Before my wife and I began our vacation last weekend to New Mexico, I kept having this feeling.
Hey. You’ll be driving in the desert. What if your car breaks down in the desert?
. . . breaks down in the desert?
. . . down in the desert?
. . . breaks down . . .
Our car broke down in the desert, in the late afternoon of Friday, May 3.
Earlier that day, we had just seen the splendors of Carlsbad Caverns. Taken dozens of photos. Marveled at this natural wonder.
Then as we drove toward El Paso, another certain ground-based resource secretly leaked all the way out of the engine.
Yes, that’s right. Within minutes, our 2007 Kia Optima’s engine had roasted itself. Like a terrible, tragic, broken comedy.
Of course, the car stereo, air conditioner, and everything else kept going merrily along. While we sat there in shock, left without even a cellular phone signal. Seriously: we had no cell phone signal, no running vehicle, no way to escape the situation. Total nightmare fuel.
Literally—just as if we had entered the parallel universe of an evangelical men’s devotional—all we could do was pray.
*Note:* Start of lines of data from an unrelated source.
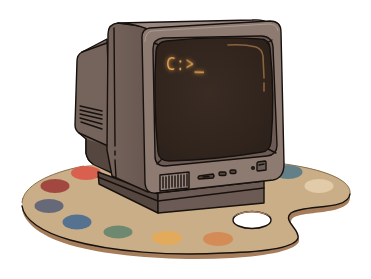
<!DOCTYPE html>
<html lang="en">
<head>
<meta charset="utf-8">
<title>Retro computer on a paint palette</title>
<style>
:root {
  --paper: #ffffff;
  --ink: #17110e;
  --wood: #c9ae87;
  --wood-edge: #a67d5b;
  --case-front: #8d7b72;
  --case-light: #9a8880;
  --case-side: #6c5b54;
  --case-back: #75645c;
  --case-dark: #55463f;
  --screen: #33271f;
  --glow: #f0a850;
  --glint: #8a623c;
}
html, body { margin: 0; background: var(--paper); overflow: hidden; }
svg { display: block; width: 371px; height: 279px; }
.outline { stroke: var(--ink); stroke-width: 1.4; stroke-linejoin: round; stroke-linecap: round; }
.line { fill: none; }
.wood { fill: var(--wood); }
.wood-edge { fill: var(--wood-edge); }
.front { fill: var(--case-front); }
.light { fill: var(--case-light); }
.side { fill: var(--case-side); }
.back { fill: var(--case-back); }
.dark { fill: var(--case-dark); }
.hole { fill: var(--paper); }
.glint { fill: none; stroke: var(--glint); stroke-width: 1.6; stroke-linecap: round; }
.prompt { font: 500 18px "Noto Sans Mono", "DejaVu Sans Mono", monospace; fill: var(--glow); }
</style>
</head>
<body>
<svg viewBox="0 0 371 279" role="img" aria-label="Old computer monitor with a command prompt standing on a painter's palette">
  <defs>
    <radialGradient id="screen-shade" cx=".45" cy=".45" r=".75">
      <stop offset="0" stop-color="#3a2c23"/>
      <stop offset="1" stop-color="#2b201a"/>
    </radialGradient>
    <linearGradient id="side-shade" x1="0" y1="0" x2="1" y2="0">
      <stop offset="0" stop-color="#75645c"/>
      <stop offset="1" stop-color="#64544d"/>
    </linearGradient>
    <filter id="text-glow" x="-40%" y="-60%" width="180%" height="220%">
      <feGaussianBlur stdDeviation="2.2" result="blur"/>
      <feMerge><feMergeNode in="blur"/><feMergeNode in="SourceGraphic"/></feMerge>
    </filter>
  </defs>

  <g id="palette">
    <path class="wood-edge" d="M22 205C21 220 37 235 70 245C112 257 176 261 232 258C268 256 297 250 299 241C300 233 287 226 292 219C299 210 349 216 350 198V191L22 198Z"/>
    <path class="wood" d="M22 203C23 186 48 173 84 166C130 158 230 158 285 164C327 169 352 181 350 194C348 211 305 204 291 213C282 221 300 229 298 238C295 248 262 252 224 253C170 256 113 252 70 240C36 230 21 217 22 203Z"/>
    <path class="outline line" d="M22 206C24 220 42 232 70 240C113 252 170 256 224 253C262 252 295 248 298 238C300 229 282 221 291 213C305 204 348 211 350 194"/>
    <path class="line" stroke="#8b7150" d="M22 203C23 186 48 173 84 166M277 163C327 169 352 181 350 194"/>
    <ellipse class="hole outline" cx="252" cy="220" rx="19" ry="8.5"/>
    <path class="wood-edge" d="M234 217C239 209 265 209 270 217C263 211 241 211 234 217Z"/>
    <g id="paints">
      <ellipse cx="86" cy="173" rx="15" ry="7" fill="#d9604f"/>
      <ellipse cx="55" cy="186" rx="14.500" ry="7" fill="#a34840"/>
      <ellipse cx="49" cy="206" rx="14.500" ry="7" fill="#666978"/>
      <ellipse cx="77" cy="222" rx="14.500" ry="7.500" fill="#557391"/>
      <ellipse cx="118" cy="232" rx="14.500" ry="6.500" fill="#6f8870"/>
      <ellipse cx="167" cy="238" rx="15" ry="7" fill="#e3aa5c"/>
      <ellipse cx="218" cy="239" rx="15" ry="7" fill="#d58b55"/>
      <ellipse cx="288" cy="172" rx="14.500" ry="7" fill="#638089"/>
      <ellipse cx="319" cy="186" rx="14.500" ry="7" fill="#e2cba8"/>
    </g>
  </g>

  <g id="stand">
    <path class="dark outline" d="M98 172L158 194V213L99 184Z"/>
    <path class="side outline" d="M158 193L264 181V203L158 213Z"/>
    <path class="outline line" d="M98 177L158 201L264 188"/>
  </g>

  <g id="monitor">
    <path class="back outline" d="M107 39L82 52Q77 55 77 61L75 125Q75 130 79 133L86 139V153Q87 160 93 164L112 173Z"/>
    <path class="dark" d="M86 139L108 146L112 172L93 164Q87 160 86 153Z"/>
    <path class="outline line" d="M79 133L108 146M86 139V153Q87 160 93 164M82 52L107 43"/>
    <path id="vents" class="outline line" d="M80 106L102 111M80 110L102 115M80 114L102 119M80 118L102 124M81 122L102 129"/>

    <path class="outline" fill="url(#side-shade)" d="M118 23Q108 24 108 34L107 150L112 176L148 192L158 190L156 28Z"/>
    <path class="light outline" d="M118 23L252 20Q264 19 270 24L278 31L150 31Q143 25 118 23Z"/>
    <path class="outline line" d="M114 28L115 146M115 151V155M115 160L116 177"/>
    <path class="front outline" d="M150 28L270 21Q281 21 281 32L284 164Q284 178 273 180L156 193Q146 194 145 183L142 37Q142 29 150 28Z"/>
    <path class="line" stroke="#ab9a91" d="M145 42Q145 32 152 31L269 24Q277 24 278 31"/>

    <path class="side outline" d="M163 38L261 36Q272 36 273 47L277 145Q277 155 267 156L165 166Q155 166 155 156L153 49Q153 39 163 38Z"/>
    <path class="outline" fill="url(#screen-shade)" d="M166 41Q213 36 260 39Q269 39 270 48Q275 96 271 142Q270 151 262 152Q215 160 169 161Q159 161 158 152Q153 101 156 51Q157 42 166 41Z"/>
    <path class="outline line" d="M154 43L159 45M272 40L267 43M157 164L162 159M276 153L268 149"/>
    <path class="glint" d="M228 45Q244 44 256 47Q262 49 263 56L264 78M264 83V91"/>
    <text class="prompt" x="166" y="70" textLength="38" lengthAdjust="spacingAndGlyphs" filter="url(#text-glow)" transform="rotate(1 166 70)">C:&gt;_</text>

    <g id="controls">
      <path class="light outline" d="M160 175L189 172V188L160 191Z"/>
      <path class="outline line" d="M163 177V188M166 177V188M169 176V188M172 176V187M175 176V187M178 175V187M181 175V187M184 175V186M187 174V186"/>
      <path class="dark outline" d="M199 176L213 174Q215 176 213 178L199 179Q197 178 199 176Z"/>
      <path class="outline line" d="M203 177L209 176.500"/>
      <rect class="dark outline" x="219" y="172" width="7" height="3.500" rx="1.500"/>
      <rect class="dark outline" x="230" y="170" width="6" height="3.500" rx="1.500"/>
      <circle class="dark outline" cx="253" cy="168" r="1.300"/>
      <path class="side outline" d="M258 162L265 161Q266 161 266 162V170L258 171Q257 171 257 170V163Z"/>
      <path class="outline line" d="M259 165L264 164"/>
    </g>
  </g>
</svg>
</body>
</html>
Sometimes those ‘cheesy’ devotional stories do happen
And I am not making this up: within minutes, help arrived.
His name was Joe. He lived in El Paso, worked for a company near Carlsbad. It’s one of those companies where you have to drive for hours, then live on-site Monday through Friday, coming home only on weekends.
“This road is usually empty,” Joe told us. “Only on Friday night does everyone start driving home.”
So if we had broken down in any other area, at any other time of day, we might have fared even worse.
Joe had an amazing story to share: A youth of family conflict, drugs, false accusations, trial and forgiveness. He’d returned to the faith of his youth, gotten saved, joined a church. Gotten married just this past year; he and his now-wife already have three precious boys.
He told us he had just been driving by himself, listening to a radio-show swap meet. Then he had switched over to Christian music.
A moment later, he saw us by the side of the road and knew he had to help.
Not only that, but Joe said he had broken down in this similar area not long ago. As an El Paso native, he knew just what wrecker to call, where to get a rental car, and what repair shop may/may not be open the following day.
It’s not often you get this kind of deus ex machina in real life.
We’re still connected with Joe. In fact, I’ll likely send him this article.
Since then: please pray for our treasonous vehicle
My wife and I spent the next day working around car shop claims and swelling expenses. Rental and towing expenses grew and grew.
We ended up strapping the Kia’s carcass to a U-Haul trailer.
Then we dragged the sorry thing with us, all the way to Roswell, New Mexico, and then, the next day, on to home.
Yes, we had scheduled ourselves to be in Roswell on May 4 (as in, “May the Fourth be with you”). Secretly, I wanted the “geek cred” of doing so. (We still got there in time, though we barely saw the community while driving through to our AirBnB.)
Here’s what I wrote in the AirBnB guest book—alongside the very excellent Bible they’d placed nearby for guest benefit.
So, as for what happens next:
- For now, I’ll temporarily step back writing new content, both here and at Speculative Faith.
- Please pray we can either find a new-used, excellent car, or (unlikely) somehow fix the traitorous Kia.
- Please also pray for a Secret Project (redacted above) and Lorehaven magazine. Even more importantly, please pray for my wife’s and my upcoming foster-care venture. Because you seriously need a well-working vehicle to take care of precious children.
Breaking news: Literally, just after I finished that last sentence, my wife returned home from work. She’s been driving our emergency backup car. Which, we just learned, is now leaking coolant into the engine.
So. We may actually need two cars. At the same time.
Those prayers I asked for? Please double them.